History and operation
of VFD displays
used by GOTTLIEB.
PANAPLEX and VFD
There are mainly two technologies for the displays used on first generation electronic pinball machines.
The first "PANAPLEX", was installed on BALLY/WILLIAMS pinball machines and can be recognized by its orange color.
The second "VFD", was installed on the GOTTLIEB pinball machines and is recognizable by its beautiful blue color.
PANAPLEX technology is the simplest: to light a segment, all you have to do is circulate a current between two elements. Each digit is carried by an anode and the common segments are connected to a cathode. The voltage required to turn on a segment is of the order of a hundred volts.
VFD technology is a little more complex: to light a segment, it is also necessary to circulate a current between two elements, but in addition, the gas in the tube must be preheated by a filament. Each figure is carried by a grid and the common segments are connected to an anode. The voltage required to turn on a segment is less since 40 to 60 volts is sufficient here.
VFD - The fourth element
The documentations and diagrams of the two main manufacturers of VFD tubes (Futaba and NEC), refer to three electronic elements to drive these displays:
- The grid
- The segments
- The filament

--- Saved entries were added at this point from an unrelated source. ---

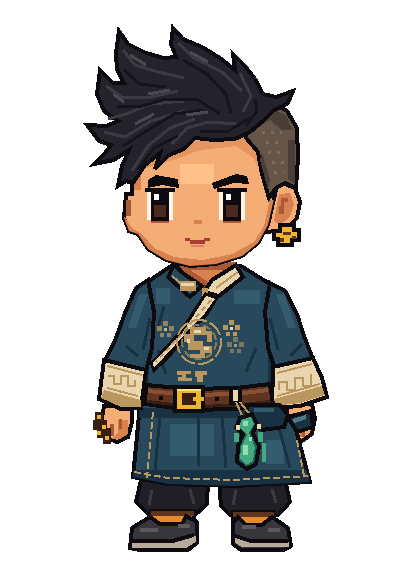
<!DOCTYPE html>
<html lang="en">
<head>
<meta charset="utf-8">
<title>Pixel hero in a blue tunic</title>
<style>
:root{--ink:#0d0b10;--hair:#24232b;--hair-light:#3b3941;--hair-dark:#15141b;--shave:#66564a;--shave-dark:#4b3e36;--skin:#f5ad76;--skin-shade:#d9824f;--skin-deep:#a95a35;--blue:#28495c;--blue-light:#345b6e;--blue-dark:#193243;--cream:#e9d5ae;--tan:#b9975f;--belt:#5f3420;--belt-dark:#3a1e14;--gold:#eeb52f;--jade:#45a982;--jade-light:#8fdcb4;--jade-dark:#1d5f50;--trouser:#211f26;--shoe:#37363c;--sole:#b7ab9b}
html,body{margin:0;background:#fff;overflow:hidden}
svg{display:block;width:416px;height:576px;shape-rendering:crispEdges}
.outlined{stroke:var(--ink);stroke-width:4;stroke-linejoin:miter}
.line{fill:none;stroke-width:3}
.hair{fill:var(--hair)}.hair-light{stroke:var(--hair-light)}.hair-dark{stroke:var(--hair-dark)}
.shave{fill:var(--shave)}.shave-dark{fill:var(--shave-dark)}
.skin{fill:var(--skin)}.skin-shade{fill:var(--skin-shade)}.skin-deep{fill:var(--skin-deep)}
.blue{fill:var(--blue)}.blue-light{fill:var(--blue-light)}.blue-dark{fill:var(--blue-dark)}
.fold{stroke:var(--blue-dark)}
.cream{fill:var(--cream)}.tan{fill:var(--tan)}.thread{stroke:var(--tan);stroke-width:2;fill:none}
.belt{fill:var(--belt)}.belt-dark{fill:var(--belt-dark)}.gold{fill:var(--gold)}
.jade{fill:var(--jade)}.jade-light{fill:var(--jade-light)}.jade-dark{fill:var(--jade-dark)}
.trouser{fill:var(--trouser)}.shoe{fill:var(--shoe)}.sole{fill:var(--sole)}.ink{fill:var(--ink)}
</style>
</head>
<body>
<svg viewBox="0 0 416 576" role="img" aria-label="Pixel-style young hero with swept black hair, blue embroidered tunic and jade pendant">
<defs>
  <g id="eye">
    <rect x="0" y="0" width="30" height="4" class="ink"/>
    <rect x="2" y="4" width="26" height="28" fill="#fff4e5"/>
    <rect x="6" y="3" width="18" height="30" class="ink"/>
    <rect x="9" y="17" width="12" height="12" fill="#4a2a20"/>
    <rect x="9" y="6" width="5" height="6" fill="#fff"/>
    <rect x="6" y="33" width="18" height="2" class="skin-deep"/>
  </g>
  <g id="blossom" class="tan">
    <rect x="6" y="0" width="5" height="5"/><rect x="0" y="5" width="5" height="5"/>
    <rect x="12" y="5" width="5" height="5"/><rect x="3" y="12" width="4" height="4"/>
    <rect x="10" y="12" width="4" height="4"/><rect x="7" y="7" width="3" height="3" class="cream"/>
  </g>
  <clipPath id="tunic-clip"><path d="M174 264L146 283 140 300V405L133 477 168 484 234 486 310 482 296 430 282 408 277 296 270 284 241 266Z"/></clipPath>
  <clipPath id="face-clip"><path d="M134 150L132 194 126 194 124 218 129 231 138 234 148 249 166 260 190 266 216 264 242 256 258 243 268 225 276 190V104H140Z"/></clipPath>
</defs>

<g id="legs">
  <path class="trouser outlined" d="M141 480H208L207 504 196 514H148L136 502Z"/>
  <path class="trouser outlined" d="M219 480H285L290 502 278 515H230L221 506Z"/>
  <path class="line" stroke="#3b3840" d="M152 490L149 505M190 489L194 504M236 490L233 505M272 489L276 503"/>
  <path fill="#e68a2e" class="outlined" d="M151 511H194V528H151ZM233 512H274V530H233Z"/>
  <path class="belt" d="M151 511H194V516H151ZM233 512H274V517H233Z"/>
</g>

<g id="shoes">
  <path class="shoe outlined" d="M150 517L132 528 130 548 140 550H188L197 543V522L186 516 182 524H160Z"/>
  <path class="sole" d="M132 541H172L196 536V542L186 548H132Z"/>
  <path class="ink" d="M132 539H172L194 533V537L173 543H132Z"/>
  <path fill="#5b585d" d="M140 528H158V532H140ZM178 524H190V528H178Z"/>
  <path class="shoe outlined" d="M238 517L233 523V544L241 550H284L291 546 288 528 272 517 262 525H246Z"/>
  <path class="sole" d="M235 538L251 542H289V547H242L235 543Z"/>
  <path class="ink" d="M235 534L251 539H288V543H250L235 538Z"/>
  <path fill="#5b585d" d="M242 525H256V529H242ZM268 528H280V532H268Z"/>
</g>

<g id="hands">
  <path class="skin outlined" d="M104 406L101 424 106 438 117 442 128 437 132 422V406Z"/>
  <path class="skin-shade" d="M118 420H128V434L120 439H112L118 432Z"/>
  <path class="skin-deep" d="M110 424H114V436H110ZM119 419H122V429H119Z"/>
  <path class="belt-dark" d="M95 412H103V420H107V428H111V444H103V438H97V430H93V420H95Z"/>
  <path class="gold" d="M97 415H101V419H97ZM102 425H106V429H102ZM97 431H101V435H97ZM105 436H109V440H105Z"/>
  <path class="skin outlined" d="M288 404L284 424 290 437 302 441 312 434 315 418 312 404Z"/>
  <path class="skin-shade" d="M290 424H304V438L294 434Z"/>
  <path class="skin-deep" d="M294 425H297V435H294ZM302 427H305V437H302Z"/>
  <path class="blue-dark outlined" d="M288 417L311 411 313 427 294 433Z"/>
  <path fill="#4f7a83" d="M292 419L306 415V419L294 423Z"/>
</g>

<g id="tunic">
  <path class="blue outlined" d="M174 264L146 283 140 300V405L133 477 168 484 234 486 310 482 296 430 282 408 277 296 270 284 241 266Z"/>
  <g clip-path="url(#tunic-clip)">
    <path class="blue-dark" d="M134 408H290V418H134ZM140 320H149V388H140ZM268 320H280V388H268ZM132 470H312V486H132Z"/>
    <path class="blue-light" d="M156 288H170V304H156ZM234 290H260V304H234ZM170 424H214V456H170ZM266 440H284V464H266Z"/>
    <path class="line fold" d="M160 416L155 470M198 418V466M222 416L226 468M278 424L290 468M256 348L246 372M158 350L166 374M164 306L158 328"/>
    <path class="thread" stroke-dasharray="7 3" d="M134 472L168 478 234 480 310 476M153 412L147 478M297 440L304 476"/>
  </g>
</g>

<g id="sleeves">
  <path class="blue outlined" d="M148 280L136 288 125 313 116 338 105 361 146 371 152 348 154 312Z"/>
  <path class="blue-light" d="M139 294H148L136 328H128Z"/>
  <path class="line fold" d="M150 318L143 350M126 346L138 356"/>
  <path class="cream outlined" d="M104 360L146 370 141 408 121 409 99 399Z"/>
  <path class="tan" d="M104 390L141 400V407H121L101 398Z"/>
  <path class="thread" d="M107 366L142 375M108 376H114V384H121V376H128V386H135V380M107 388L138 396"/>
  <path class="blue outlined" d="M270 283L285 291 297 314 304 336 313 359 276 372 268 348 265 312Z"/>
  <path class="blue-light" d="M276 294H284L296 328H288Z"/>
  <path class="line fold" d="M270 318L278 350M302 344L290 356"/>
  <path class="cream outlined" d="M273 367L313 358 322 378 327 397 300 406 272 408Z"/>
  <path class="tan" d="M274 399L322 386 325 395 300 403 274 406Z"/>
  <path class="thread" d="M277 373L312 364M279 390V382H287V390H295V378H303V386H311V374M277 396L320 384"/>
</g>

<g id="collar">
  <path class="skin-deep" d="M178 262H236L222 282 206 288 188 280Z"/>
  <path class="skin-shade" d="M190 270H226L208 282Z"/>
  <path class="blue outlined" d="M174 265L168 277 190 297 202 286 184 274Z"/>
  <path class="cream outlined" d="M236 265L243 277 219 296 204 292 212 280Z"/>
  <path class="thread" d="M172 276L190 291M238 272L216 288"/>
  <path class="tan" d="M180 281H196V291H180ZM202 288H208V298H202Z"/>
  <path class="cream" d="M181 283H194V286H181Z"/>
</g>

<g id="strap">
  <path class="ink" d="M205 292L219 297 209 314 190 334 168 360 153 373 150 363 180 330Z"/>
  <path class="cream" d="M206 296L215 299 205 313 186 333 164 357 154 368 153 363 183 332Z"/>
  <path class="thread" stroke-dasharray="5 4" d="M211 300L186 329 156 362"/>
</g>

<g id="embroidery">
  <circle cx="199" cy="342" r="22" class="thread" stroke-dasharray="16 3"/>
  <circle cx="199" cy="342" r="17" fill="none" stroke="#8b7a58" stroke-width="2" stroke-dasharray="8 4"/>
  <path class="tan" d="M190 327H206V331H212V342H207V335H194V341H203V346H212V353H205V358H190V354H200V350H188V342H184V334H190Z"/>
  <path class="cream" d="M194 330H201V333H194ZM204 347H209V350H204ZM187 339H190V343H187Z"/>
  <use href="#blossom" x="223" y="320"/>
  <use href="#blossom" x="227" y="337" opacity=".6"/>
  <use href="#blossom" x="157" y="321" opacity=".75"/>
  <path class="tan" d="M177 371H191V374H186V378H192V381H178V377H182V375H177ZM195 371H207V375H203V382H197V377H195Z"/>
</g>

<g id="belt">
  <path class="belt outlined" d="M146 385L190 389 236 388 270 384 273 404 236 409 190 410 145 404Z"/>
  <path fill="#8a5030" d="M148 389L190 393 236 392 268 388V392L236 396 190 397 148 393Z"/>
  <path class="belt-dark" d="M148 400L190 405 236 404 270 400V403L236 407 190 408 148 403Z"/>
  <rect x="175" y="387" width="28" height="24" class="gold outlined"/>
  <rect x="182" y="393" width="14" height="12" class="belt-dark"/>
  <rect x="177" y="389" width="24" height="2" fill="#ffe27a"/>
  <rect x="193" y="397" width="11" height="4" class="gold"/>
  <path class="ink" d="M159 396H163V400H159ZM215 397H219V401H215Z"/>
</g>

<g id="pouch-and-pendant">
  <path class="blue-dark outlined" d="M247 405H280L288 415 284 427 262 430 248 420Z"/>
  <path class="blue-light" d="M254 408H274V412H254Z"/>
  <path class="cream outlined" d="M231 388H240V403H231Z"/>
  <path class="thread" d="M236 402L244 420M240 402L251 416"/>
  <path class="jade-dark outlined" d="M240 418L252 414 257 424 253 433 259 446 256 464 247 469 237 462 238 446 243 434 236 428Z"/>
  <path class="jade" d="M241 420L251 417 254 424 249 433 255 447 253 461 246 465 240 459 241 447 247 435 240 427Z"/>
  <path class="jade-light" d="M243 421H248V426H243ZM243 445H248V455H243ZM249 437H252V441H249Z"/>
  <path class="jade" d="M234 433H239V442H234ZM258 432H263V442H258ZM262 443H266V462H262Z"/>
  <path class="cream" d="M236 425H240V430H236ZM257 424H261V429H257Z"/>
</g>

<g id="ear">
  <path class="skin outlined" d="M270 194L280 182 295 188 300 202 297 218 286 230 266 232Z"/>
  <path class="skin-shade" d="M279 194L290 193 294 204 290 217 280 225 274 221Z"/>
  <path class="skin-deep" d="M281 198H288V202H284V214H279V206H281Z"/>
  <path class="gold outlined" d="M280 225H294V230H299V240H292V245H278V239H274V231H280Z"/>
  <path class="belt" d="M283 232H291V235H283ZM280 238H284V242H280ZM292 236H296V239H292Z"/>
</g>

<g id="face">
  <path class="skin outlined" d="M134 150L132 194 126 194 124 218 129 231 138 234 148 249 166 260 190 266 216 264 242 256 258 243 268 225 276 190V104H140Z"/>
  <g clip-path="url(#face-clip)">
    <path class="skin-shade" d="M124 216L132 228 142 234 154 248 174 257 202 260 232 254 254 242 264 226 270 200H280V270H124ZM134 164H141V190H134Z"/>
    <path fill="#e5965f" d="M150 154L178 148 200 140 246 138 262 164V178L254 158 236 146 200 150 174 160 146 168Z"/>
    <path fill="#ffc08a" d="M180 164H214V184H180Z"/>
    <path class="skin-deep" d="M126 200H131V216H126Z"/>
  </g>
  <path class="ink" d="M148 180L156 175 178 179 179 188 162 185 148 188ZM212 183L236 174 247 176 249 184 234 183 214 189Z"/>
  <use href="#eye" x="145" y="188"/>
  <use href="#eye" x="217" y="188"/>
  <path class="skin-shade" d="M194 220H202V224H194Z"/>
  <path fill="#a83d32" d="M185 238H190V240H204V238H210V241H205V244H190V241H185Z"/>
  <path fill="#e08066" d="M191 245H204V247H191Z"/>
</g>

<g id="shaved-side">
  <path class="shave outlined" d="M242 116L270 102 287 111 297 128 298 158 296 188 285 183 276 188 269 198 262 174 258 152 246 138Z"/>
  <path class="shave-dark" d="M246 118L268 107 286 115 293 130H282L270 120 250 132ZM288 140H295V184L288 180ZM262 152L270 180 268 190 260 160Z"/>
  <path class="line" stroke="#7d6c5b" stroke-dasharray="3 6" d="M262 132H282M266 142H284M268 152H286M272 162H284M274 172H284"/>
</g>

<g id="hair">
  <path class="hair outlined" d="M118 186L122 166 129 150 114 160 94 164 105 153 111 145 99 141 87 125 106 126 118 121 104 111 97 94 100 70 113 83 124 83 117 70 116 53 119 31 128 44 146 53 164 58 176 57 171 44 173 28 183 39 202 47 220 58 235 70 233 54 245 66 255 79 263 94 276 97 293 91 288 103 273 111 263 121 250 132 235 139 214 140 195 138 184 149 169 155 155 169 160 153 145 165 133 183 126 181Z"/>
  <path class="line hair-light" d="M123 50L135 65 158 72 184 78M178 43L194 58 222 72 242 91M106 86L122 97 151 97 178 91M108 119L126 114 151 104 184 101M104 132L125 137 151 121 184 111M132 171L148 146 170 128 195 119M172 144L187 128 209 122 236 124M240 73L251 96 243 112"/>
  <path class="line hair-dark" d="M124 70L140 84 166 87M183 60L207 74 226 94 231 113M117 106L142 106 166 99 198 100 220 114M123 146L148 130 174 114 204 110M138 170L154 148 178 136M200 131L228 131 250 118M255 99L257 111 246 126"/>
  <path class="line" stroke="#4b4850" stroke-width="2" d="M130 55L146 65M190 52L208 62M113 94L124 102M148 94L170 90M135 124L154 114M186 115L208 112"/>
</g>
</svg>
</body>
</html>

This is indeed enough for the numbers to light up. On the other hand, there is a fourth element barely mentioned in the documentation. As we will see below, this element was forgotten by the Rockwell-Gottlieb engineers for the four-digit displays.
This fourth element also does not exist on very small VFD displays.
The technical documentations of the Futaba tubes used by Gottlieb (4-LT-11 and 6-JS-01) are unfortunately not found. On the other hand, one can refer to the documentation of the 4-LT-46BZ3 tubes, of similar size to those used by Gottlieb. These tubes were used in microwave ovens and differ little from 4-LT-11.
As you can see in the photos below, there is a sort of long pin located inside the tube which seems to be connected to "nothing"! Notice that it's connected to pin 2 and there's something similar, but looks like a little claw, on the 4-LT-11 tubes:
The 4-LT-46BZ3 documentation mentions a "Diffusion Grid" and also specifies the current that can pass through it. It is not the "grid" used for each digit and its function is quite different.
The explanation is actually hidden in the application note of Futaba, we can indeed read this:
In order to guard against the effects of electrostatic discharges which can cause instability of the display, the inner face of the VFD tube is covered with a transparent conductive film. This must be connected to one of the potential of the filament, in order to constitute a protective screen.
The small claw that we saw on the 4-LT-11 display is therefore not connected to "nothing"! It makes contact with the conductive film which covers the inside of the glass. This is also true for the 6 and 7 digit displays where it takes the form of a double claw.
Unfortunately, not all Rockwell-Gottlieb engineers must have read this paragraph! Although this element was taken into account for the 6-digit displays, it was, on the other hand, completely forgotten for the 4-digit ones. It wasn't until many years later that they realized their mistake and made an "on-the-fly" fix.
But that's another story...